Monsanto Co. recently unveiled a snapshot of its research pipeline. At the same time, The Climate Corp., owned by Monsanto, debuted a large number of digital projects underway to help farmers capture and better use data on their farm. The result was a futuristic view of how agriculture could progress as it moves toward 2050 and 10 billion people to feed.
Robb Fraley, chief technology officer for Monsanto, shared why he’s excited about the future. His excitement starts with enthusiasm for one of the biggest tools in the company’s research pipeline: genome editing, sometimes referred to as gene editing. Monsanto announced in September that it had licensed CRISPR genome editing technology for specific uses from the Broad Institute. This technology allows researchers to alter existing genes within the genome without introducing genes from another organism. That distinction separates it from traditional GMO-biotech programs.
Fraley made comments and took questions from the media. Here are his key comments.
On the significance of gene editing. “There are a lot of tools under development in this field. These tools will allow scientists to look at possible changes to every gene of every crop. It is the next-generation biotech tool. We will still need adequate breeding and testing programs. Long term, we will be discovering new traits with this technology. We will change plant breeding with these tools."
On possible backlash similar to that seen with GMOs in the '90s. "CRISPR technology has profound potential for advancements in plants, animals and human medicine. It’s an exciting change for biology as we know it, and it is safer than existing technology. We made a mistake when GMOs were introduced by not communicating more clearly with consumers and government leaders. We are already having conversations now about this new technology with both consumers and government leaders. One big difference is that with gene editing, we’re changing a gene within the plant, but we’re not introducing a new gene from a different organism, as was the case when GMO-trait development began.”
On Bayer acquiring Monsanto. “From a research and development standpoint, this will lead to new innovation for farmers. It will open up incredible opportunities to create better integrated systems for farmers. I believe it will actually increase competition and drive innovation.”
On synergies between Bayer and Monsanto. "Bayer is largely focused on chemistry and biology. At Monsanto, we have focused on developing traits and getting them to farmers. It takes Bayer about eight to 10 years to develop a new product. It takes Monsanto eight to 10 years to develop traits for the product once it’s developed. By working in cooperation with each other, I believe we can shave years off the development time for a project. That will be great for farmers, because we can get new technology into their hands sooner.”

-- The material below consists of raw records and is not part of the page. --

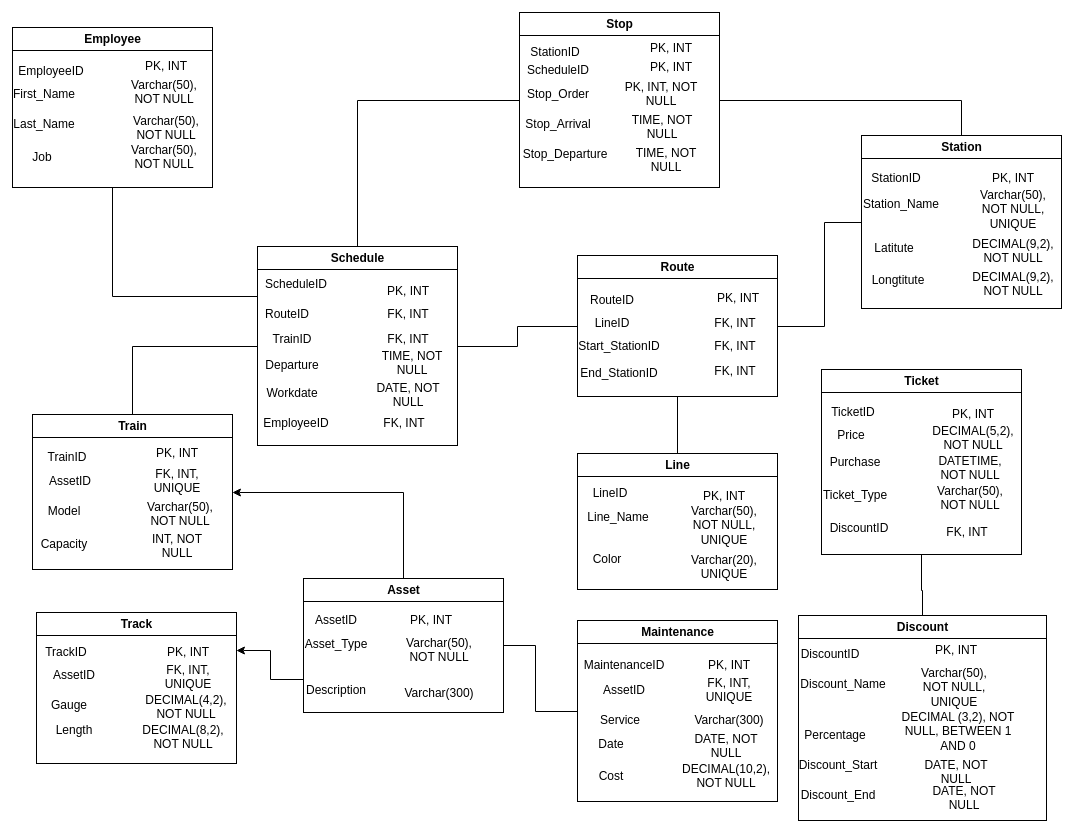
<!DOCTYPE html>
<html lang="en">
<head>
<meta charset="utf-8">
<title>Railway database schema</title>
<style>
:root { --ink: #000; --paper: #fff; }
* { box-sizing: border-box; margin: 0; padding: 0; }
html, body { width: 1074px; height: 833px; overflow: hidden; background: var(--paper); }
.diagram { position: relative; width: 1074px; height: 833px; overflow: hidden; color: var(--ink); font: 12px/14.4px "Liberation Sans", Arial, sans-serif; }
.connectors { position: absolute; left: 0; top: 0; fill: none; stroke: var(--ink); stroke-width: 1; }
.connectors .arrow { fill: var(--ink); }
.entity { position: absolute; left: var(--left); top: var(--top); width: var(--w, 201px); height: var(--h); border: 1px solid var(--ink); background: var(--paper); }
.entity h2 { display: flex; align-items: center; justify-content: center; height: 23px; border-bottom: 1px solid var(--ink); font-size: 12px; font-weight: bold; }
/* Each row track starts on the centre line of its field name; cells are centred on that line. */
.fields { display: grid; grid-template-columns: 0 1fr; grid-template-rows: var(--rows) 0; align-items: start; justify-items: start; padding-top: var(--pad); margin-left: -1px; }
dt, dd { width: max-content; margin: var(--y, 0) 0 0 var(--x); translate: -50% -50%; text-align: center; white-space: nowrap; }
dt { grid-column: 1; }
dd { grid-column: 2; }
</style>
</head>
<body>
<main class="diagram">
<svg class="connectors" width="1074" height="833" viewBox="0 0 1074 833" aria-hidden="true">
<g transform="translate(.5 .5)">
<polyline points="112,187 112,296 257,296"/>
<polyline points="357,246 357,100 519,100"/>
<polyline points="719,100 961,100 961,135"/>
<polyline points="257,346 132,346 132,414"/>
<polyline points="457,346 517,346 517,326 577,326"/>
<polyline points="777,326 824,326 824,222 861,222"/>
<polyline points="677,396 677,453"/>
<polyline points="921,554 921,590 922,590 922,615"/>
<polyline points="503,645 535,645 535,711 577,711"/>
<polyline points="403,578 403,492 239,492"/>
<polyline points="303,679 270,679 270,650 243,650"/>
<polygon class="arrow" points="233,492 240,488.5 238.5,492 240,495.5"/>
<polygon class="arrow" points="237,650 244,646.5 242.5,650 244,653.5"/>
</g>
</svg>

<section class="entity" style="--left:12px;--top:27px;--h:161px">
<h2>Employee</h2>
<dl class="fields" style="--pad:20px;--rows:23px 30px 33px">
<dt style="--x:39px">EmployeeID</dt><dd style="--x:154px;--y:-5px">PK, INT</dd>
<dt style="--x:32px">First_Name</dt><dd style="--x:152px;--y:-2px">Varchar(50),<br>NOT NULL</dd>
<dt style="--x:32px">Last_Name</dt><dd style="--x:154px;--y:4px">Varchar(50),<br>NOT NULL</dd>
<dt style="--x:30px">Job</dt><dd style="--x:152px">Varchar(50),<br>NOT NULL</dd>
</dl>
</section>

<section class="entity" style="--left:519px;--top:12px;--h:176px">
<h2>Stop</h2>
<dl class="fields" style="--pad:16px;--rows:18px 24px 30px 30px">
<dt style="--x:36px">StationID</dt><dd style="--x:152px;--y:-4px">PK, INT</dd>
<dt style="--x:39px">ScheduleID</dt><dd style="--x:152px;--y:-3px">PK, INT</dd>
<dt style="--x:39px">Stop_Order</dt><dd style="--x:142px">PK, INT, NOT<br>NULL</dd>
<dt style="--x:39px">Stop_Arrival</dt><dd style="--x:143px;--y:3px">TIME, NOT<br>NULL</dd>
<dt style="--x:46px">Stop_Departure</dt><dd style="--x:147px;--y:6px">TIME, NOT<br>NULL</dd>
</dl>
</section>

<section class="entity" style="--left:861px;--top:135px;--h:174px">
<h2>Station</h2>
<dl class="fields" style="--pad:19px;--rows:26px 44px 32px">
<dt style="--x:35px">StationID</dt><dd style="--x:152px">PK, INT</dd>
<dt style="--x:40px">Station_Name</dt><dd style="--x:152px;--y:6px">Varchar(50),<br>NOT NULL,<br>UNIQUE</dd>
<dt style="--x:33px">Latitute</dt><dd style="--x:152px;--y:3px">DECIMAL(9,2),<br>NOT NULL</dd>
<dt style="--x:37px">Longtitute</dt><dd style="--x:152px;--y:4px">DECIMAL(9,2),<br>NOT NULL</dd>
</dl>
</section>

<section class="entity" style="--left:257px;--top:246px;--h:200px">
<h2>Schedule</h2>
<dl class="fields" style="--pad:14px;--rows:30px 25px 26px 28px 30px">
<dt style="--x:39px">ScheduleID</dt><dd style="--x:151px;--y:7px">PK, INT</dd>
<dt style="--x:30px">RouteID</dt><dd style="--x:151px">FK, INT</dd>
<dt style="--x:35px">TrainID</dt><dd style="--x:151px">FK, INT</dd>
<dt style="--x:35px">Departure</dt><dd style="--x:155px;--y:-2px">TIME, NOT<br>NULL</dd>
<dt style="--x:35px">Workdate</dt><dd style="--x:151px;--y:2px">DATE, NOT<br>NULL</dd>
<dt style="--x:39px">EmployeeID</dt><dd style="--x:147px">FK, INT</dd>
</dl>
</section>

<section class="entity" style="--left:577px;--top:255px;--h:142px">
<h2>Route</h2>
<dl class="fields" style="--pad:21px;--rows:23px 23px 27px">
<dt style="--x:35px">RouteID</dt><dd style="--x:161px;--y:-2px">PK, INT</dd>
<dt style="--x:35px">LineID</dt><dd style="--x:158px">FK, INT</dd>
<dt style="--x:42px">Start_StationID</dt><dd style="--x:158px">FK, INT</dd>
<dt style="--x:42px">End_StationID</dt><dd style="--x:158px;--y:-2px">FK, INT</dd>
</dl>
</section>

<section class="entity" style="--left:821px;--top:369px;--h:186px">
<h2>Ticket</h2>
<dl class="fields" style="--pad:19px;--rows:23px 27px 33px 33px">
<dt style="--x:32px">TicketID</dt><dd style="--x:152px;--y:2px">PK, INT</dd>
<dt style="--x:30px">Price</dt><dd style="--x:152px;--y:3px">DECIMAL(5,2),<br>NOT NULL</dd>
<dt style="--x:34px">Purchase</dt><dd style="--x:149px;--y:6px">DATETIME,<br>NOT NULL</dd>
<dt style="--x:34px">Ticket_Type</dt><dd style="--x:149px;--y:3px">Varchar(50),<br>NOT NULL</dd>
<dt style="--x:38px">DiscountID</dt><dd style="--x:146px;--y:4px">FK, INT</dd>
</dl>
</section>

<section class="entity" style="--left:32px;--top:414px;--h:156px">
<h2>Train</h2>
<dl class="fields" style="--pad:19px;--rows:24px 30px 33px">
<dt style="--x:35px">TrainID</dt><dd style="--x:145px;--y:-4px">PK, INT</dd>
<dt style="--x:38px">AssetID</dt><dd style="--x:145px">FK, INT,<br>UNIQUE</dd>
<dt style="--x:32px">Model</dt><dd style="--x:148px;--y:3px">Varchar(50),<br>NOT NULL</dd>
<dt style="--x:32px">Capacity</dt><dd style="--x:145px;--y:2px">INT, NOT<br>NULL</dd>
</dl>
</section>

<section class="entity" style="--left:577px;--top:453px;--h:137px">
<h2>Line</h2>
<dl class="fields" style="--pad:16px;--rows:24px 42px">
<dt style="--x:33px">LineID</dt><dd style="--x:147px;--y:3px">PK, INT</dd>
<dt style="--x:41px">Line_Name</dt><dd style="--x:147px;--y:9px">Varchar(50),<br>NOT NULL,<br>UNIQUE</dd>
<dt style="--x:30px">Color</dt><dd style="--x:147px;--y:8px">Varchar(20),<br>UNIQUE</dd>
</dl>
</section>

<section class="entity" style="--left:303px;--top:578px;--h:135px">
<h2>Asset</h2>
<dl class="fields" style="--pad:18px;--rows:24px 46px">
<dt style="--x:33px">AssetID</dt><dd style="--x:128px">PK, INT</dd>
<dt style="--x:33px">Asset_Type</dt><dd style="--x:136px;--y:6px">Varchar(50),<br>NOT NULL</dd>
<dt style="--x:33px">Description</dt><dd style="--x:136px;--y:3px">Varchar(300)</dd>
</dl>
</section>

<section class="entity" style="--left:36px;--top:612px;--h:152px">
<h2>Track</h2>
<dl class="fields" style="--pad:16px;--rows:23px 30px 25px">
<dt style="--x:30px">TrackID</dt><dd style="--x:152px">PK, INT</dd>
<dt style="--x:38px">AssetID</dt><dd style="--x:152px;--y:2px">FK, INT,<br>UNIQUE</dd>
<dt style="--x:33px">Gauge</dt><dd style="--x:150px;--y:2px">DECIMAL(4,2),<br>NOT NULL</dd>
<dt style="--x:38px">Length</dt><dd style="--x:147px;--y:7px">DECIMAL(8,2),<br>NOT NULL</dd>
</dl>
</section>

<section class="entity" style="--left:577px;--top:620px;--h:182px">
<h2>Maintenance</h2>
<dl class="fields" style="--pad:21px;--rows:25px 30px 24px 32px">
<dt style="--x:47px">MaintenanceID</dt><dd style="--x:152px">PK, INT</dd>
<dt style="--x:47px">AssetID</dt><dd style="--x:152px">FK, INT,<br>UNIQUE</dd>
<dt style="--x:43px">Service</dt><dd style="--x:152px">Varchar(300)</dd>
<dt style="--x:34px">Date</dt><dd style="--x:149px;--y:2px">DATE, NOT<br>NULL</dd>
<dt style="--x:34px">Cost</dt><dd style="--x:149px">DECIMAL(10,2),<br>NOT NULL</dd>
</dl>
</section>

<section class="entity" style="--left:798px;--top:615px;--w:249px;--h:206px">
<h2>Discount</h2>
<dl class="fields" style="--pad:15px;--rows:30px 51px 30px 30px">
<dt style="--x:32px">DiscountID</dt><dd style="--x:158px;--y:-4px">PK, INT</dd>
<dt style="--x:45px">Discount_Name</dt><dd style="--x:156px;--y:4px">Varchar(50),<br>NOT NULL,<br>UNIQUE</dd>
<dt style="--x:37px">Percentage</dt><dd style="--x:160px;--y:-3px">DECIMAL (3,2), NOT<br>NULL, BETWEEN 1<br>AND 0</dd>
<dt style="--x:40px">Discount_Start</dt><dd style="--x:158px;--y:7px">DATE, NOT<br>NULL</dd>
<dt style="--x:40px">Discount_End</dt><dd style="--x:166px;--y:3px">DATE, NOT<br>NULL</dd>
</dl>
</section>
</main>
</body>
</html>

On the future of the ag industry. “I see so many great things happening here. The combination of advances in biology and the ability for farmers to better use information through digital technology, such as that coming from Climate Corp., is exciting. There are 400 to 500 startup companies in this space already. Lots of these efforts will lead to new tools in biology and to digital advances.”
On consolidation in agriculture. “I believe we will see important and healthy consolidation in our industry. This is an exciting time to be in agriculture. We are going to see changes happening around the world.”